> [What is required]: I would like the number of lines in the data that contain the word "define". Please give that number alone.

(Provided data begins)

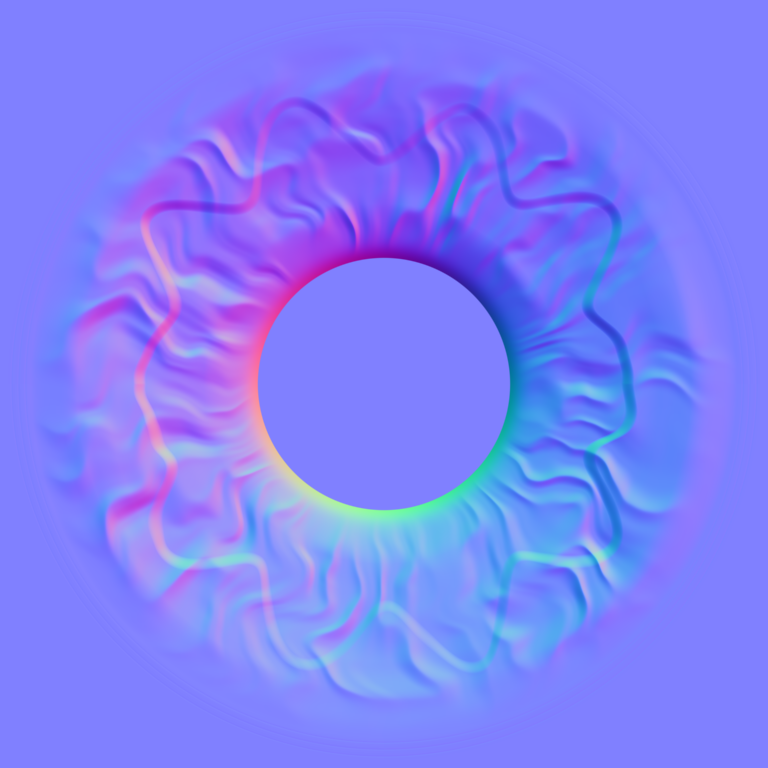
Reproduce this texture map procedurally as a three.js fragment shader.

```glsl
#define PUPIL_RADIUS 0.164
#define IRIS_RADIUS 0.476
#define FIBRE_CELLS 42.0
#define FIBRE_HEIGHT 0.0105
#define FINE_HEIGHT 0.0045
#define WARP_TURNS 0.035
#define RADIAL_FREQ 11.0
#define FOLD_HEIGHT 0.010
#define BOWL_SLOPE 0.27
#define RING_SLOPE 0.07
#define EPS 0.0012
#define TAU 6.2831853

varying vec2 vUv;

float hash(vec2 p) {
  vec3 q = fract(vec3(p.xyx) * 0.1031);
  q += dot(q, q.yzx + 33.33);
  return fract((q.x + q.y) * q.z);
}

// Value noise that repeats along x after a whole number of cells
float ringNoise(vec2 p, float period) {
  vec2 cell = floor(p);
  vec2 f = p - cell;
  vec2 w = f * f * f * (f * (f * 6.0 - 15.0) + 10.0);
  float x0 = mod(cell.x, period);
  float x1 = mod(cell.x + 1.0, period);
  float low = mix(hash(vec2(x0, cell.y)), hash(vec2(x1, cell.y)), w.x);
  float high = mix(hash(vec2(x0, cell.y + 1.0)), hash(vec2(x1, cell.y + 1.0)), w.x);
  return mix(low, high, w.y);
}

float softRidge(float n) {
  float centred = 2.0 * n - 1.0;
  return 1.0 - sqrt(centred * centred + 0.02);
}

// Wavy radial strands, bent by two scales of angular warp
float fibres(float turn, float r) {
  float broad = ringNoise(vec2(turn * 13.0, r * 14.0 + 5.0), 13.0) - 0.5;
  float tight = ringNoise(vec2(turn * 34.0, r * 26.0 + 41.0), 34.0) - 0.5;
  float bent = turn + WARP_TURNS * (broad + 0.4 * tight);
  float depth = r * RADIAL_FREQ;
  float coarse = softRidge(ringNoise(vec2(bent * FIBRE_CELLS, depth + 9.0), FIBRE_CELLS));
  float fineCells = FIBRE_CELLS * 2.0;
  float fine = ringNoise(vec2(bent * fineCells, depth * 1.4 + 23.0), fineCells);
  float patches = 0.65 + 0.7 * ringNoise(vec2(turn * 9.0, r * 9.0 + 61.0), 9.0);
  float mask = smoothstep(PUPIL_RADIUS, 0.235, r) * (1.0 - smoothstep(0.36, 0.465, r));
  return mask * patches * (FIBRE_HEIGHT * coarse + FINE_HEIGHT * fine);
}

// Meandering step that divides the inner and outer iris
float collarette(float turn, float r) {
  float angle = turn * TAU;
  float side = abs(sin(angle));
  float swing = 0.042 * smoothstep(0.0, 0.5, side);
  float phase = 10.0 * angle - 0.17;
  float wobble = 0.022 * (ringNoise(vec2(turn * 40.0, 3.0), 40.0) - 0.5);
  float foldRadius = 0.312 + 0.025 * side + swing * cos(phase) + wobble;
  float bend = 10.0 * swing * sin(phase) / foldRadius;
  float dist = (r - foldRadius) / sqrt(1.0 + bend * bend);
  float strength = mix(0.3, 1.0, 1.0 - side * side);
  return FOLD_HEIGHT * strength * smoothstep(-0.008, 0.008, dist);
}

float irisHeight(vec2 p) {
  float r = length(p);
  float turn = atan(p.y, p.x) / TAU;
  return fibres(turn, r) + collarette(turn, r) * (1.0 - smoothstep(0.40, 0.46, r));
}

// Steep pupil rim, shallow bowl and faint outer rings
float radialSlope(float r) {
  float d = max(r - PUPIL_RADIUS, 0.0);
  float rim = 4.5 * exp(-d / 0.007) + 0.6 * exp(-d / 0.038);
  float bowl = BOWL_SLOPE * mix(0.75, 1.1, smoothstep(0.25, 0.42, r));
  float slope = (rim + bowl) * (1.0 - smoothstep(0.425, IRIS_RADIUS, r));
  for (int i = 0; i < 3; i++) {
    float offset = (r - 0.467 - 0.009 * float(i)) / 0.0013;
    slope += RING_SLOPE * offset * exp(-offset * offset);
  }
  return slope;
}

void main() {
  vec2 p = vUv - 0.5;
  float r = length(p);
  vec2 outward = p / max(r, 0.0001);

  // Surface gradient from central differences
  vec2 dx = vec2(EPS, 0.0);
  vec2 dy = vec2(0.0, EPS);
  vec2 gradient = vec2(irisHeight(p + dx) - irisHeight(p - dx),
                       irisHeight(p + dy) - irisHeight(p - dy)) / (2.0 * EPS);
  gradient += outward * radialSlope(r);

  // Flat pupil, then encode the normal as colour
  float outsidePupil = smoothstep(PUPIL_RADIUS - 0.001, PUPIL_RADIUS + 0.0015, r);
  vec3 flatNormal = vec3(0.0, 0.0, 1.0);
  vec3 irisNormal = normalize(vec3(-gradient, 1.0));
  vec3 normal = mix(flatNormal, irisNormal, outsidePupil);
  gl_FragColor = vec4(normal * 0.5 + 0.5, 1.0);
}
```
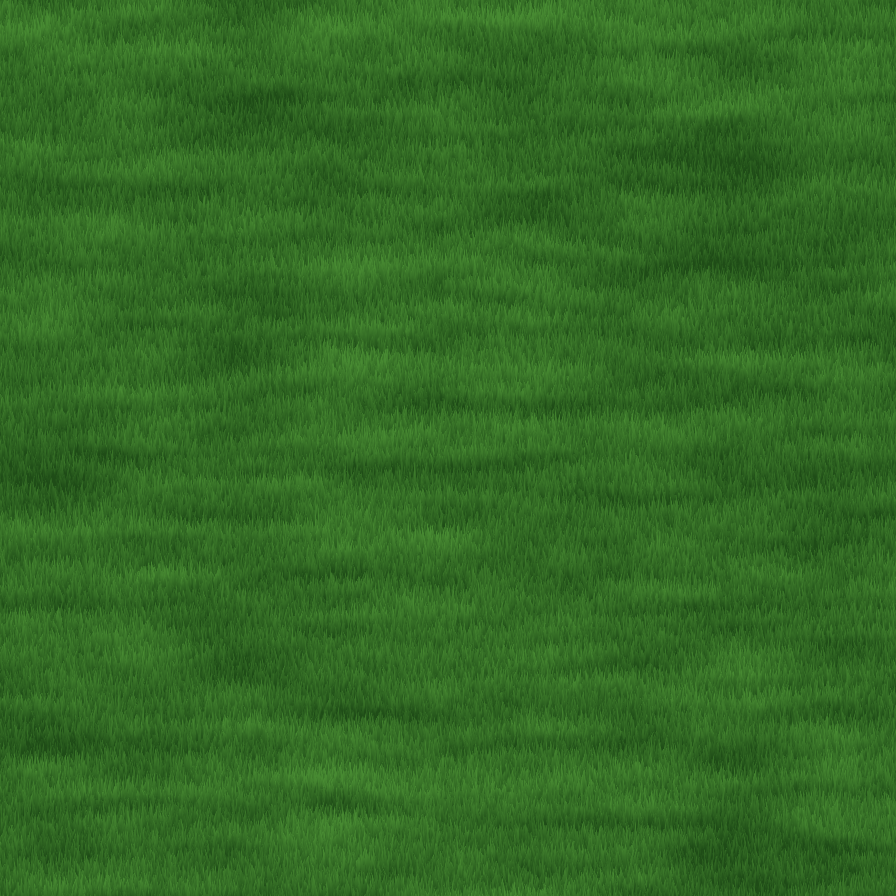
A three.js fragment shader for this texture:

```glsl
// Dense mown grass: overlapping rows of fine upright blades in soft horizontal bands of light and shade.
varying vec2 vUv;

vec2 hash2(vec2 p) {
  p = vec2(dot(p, vec2(127.1, 311.7)), dot(p, vec2(269.5, 183.3)));
  return fract(sin(p) * 43758.5);
}

float gradientDot(vec2 cell, vec2 offset) {
  float angle = 6.2832 * hash2(cell).x;
  return dot(vec2(cos(angle), sin(angle)), offset);
}

float gradientNoise(vec2 p) {
  vec2 i = floor(p);
  vec2 f = fract(p);
  vec2 u = f * f * f * (f * (f * 6.0 - 15.0) + 10.0);
  vec2 e = vec2(1.0, 0.0);
  float low = mix(gradientDot(i, f), gradientDot(i + e.xy, f - e.xy), u.x);
  float high = mix(gradientDot(i + e.yx, f - e.yx), gradientDot(i + e.xx, f - e.xx), u.x);
  return mix(low, high, u.y);
}

// Broad patches, wide bands and short streaks of brightness
float bandTone(vec2 p) {
  return 0.24 * gradientNoise(p * vec2(2.0, 6.0) + 3.7)
       + 0.36 * gradientNoise(p * vec2(4.0, 26.0) + 11.3)
       + 0.42 * gradientNoise(p * vec2(9.0, 58.0) + 27.1);
}

void main() {
  const float rowStep = 0.004;
  const float bladeStep = 0.0031;
  float topRow = floor(vUv.y / rowStep);
  float tone = 0.35 + bandTone(vUv);

  // Paint from the back rows to the front rows
  for (int r = 0; r < 6; r++) {
    float row = topRow - float(r);
    float stagger = hash2(vec2(row, 5.0)).x;
    float column = floor(vUv.x / bladeStep + stagger);

    for (int c = -1; c <= 1; c++) {
      vec2 cell = vec2(column + float(c), row);
      vec2 place = hash2(cell);
      vec2 shape = hash2(cell + 71.3);
      vec2 root = vec2((cell.x - stagger + 0.2 + 0.6 * place.x) * bladeStep,
                       (row + place.y) * rowStep);

      // Tapered blade with a slight curved lean
      float along = (vUv.y - root.y) / mix(0.007, 0.019, shape.x);
      float lean = (shape.y - 0.5) * 0.0056 * along * along;
      float edge = abs(vUv.x - root.x - lean) - 0.0019 * (1.0 - along);
      float cover = (1.0 - smoothstep(-0.0005, 0.0005, edge)) * smoothstep(0.0, 0.1, along);

      // Shaded at the foot, lit at the tip
      float bladeTone = 0.53 + bandTone(root)
                      + 0.42 * (fract(place.x * 7.0 + shape.y) - 0.5)
                      + 0.5 * (min(along, 1.0) - 0.58);
      tone = mix(tone, bladeTone, cover);
    }
  }

  vec3 shadeGreen = vec3(0.12, 0.30, 0.09);
  vec3 sunlitGreen = vec3(0.28, 0.54, 0.195);
  gl_FragColor = vec4(mix(shadeGreen, sunlitGreen, clamp(tone, 0.0, 1.0)), 1.0);
}
```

(Provided data ends)

> [Solved exercise]: 12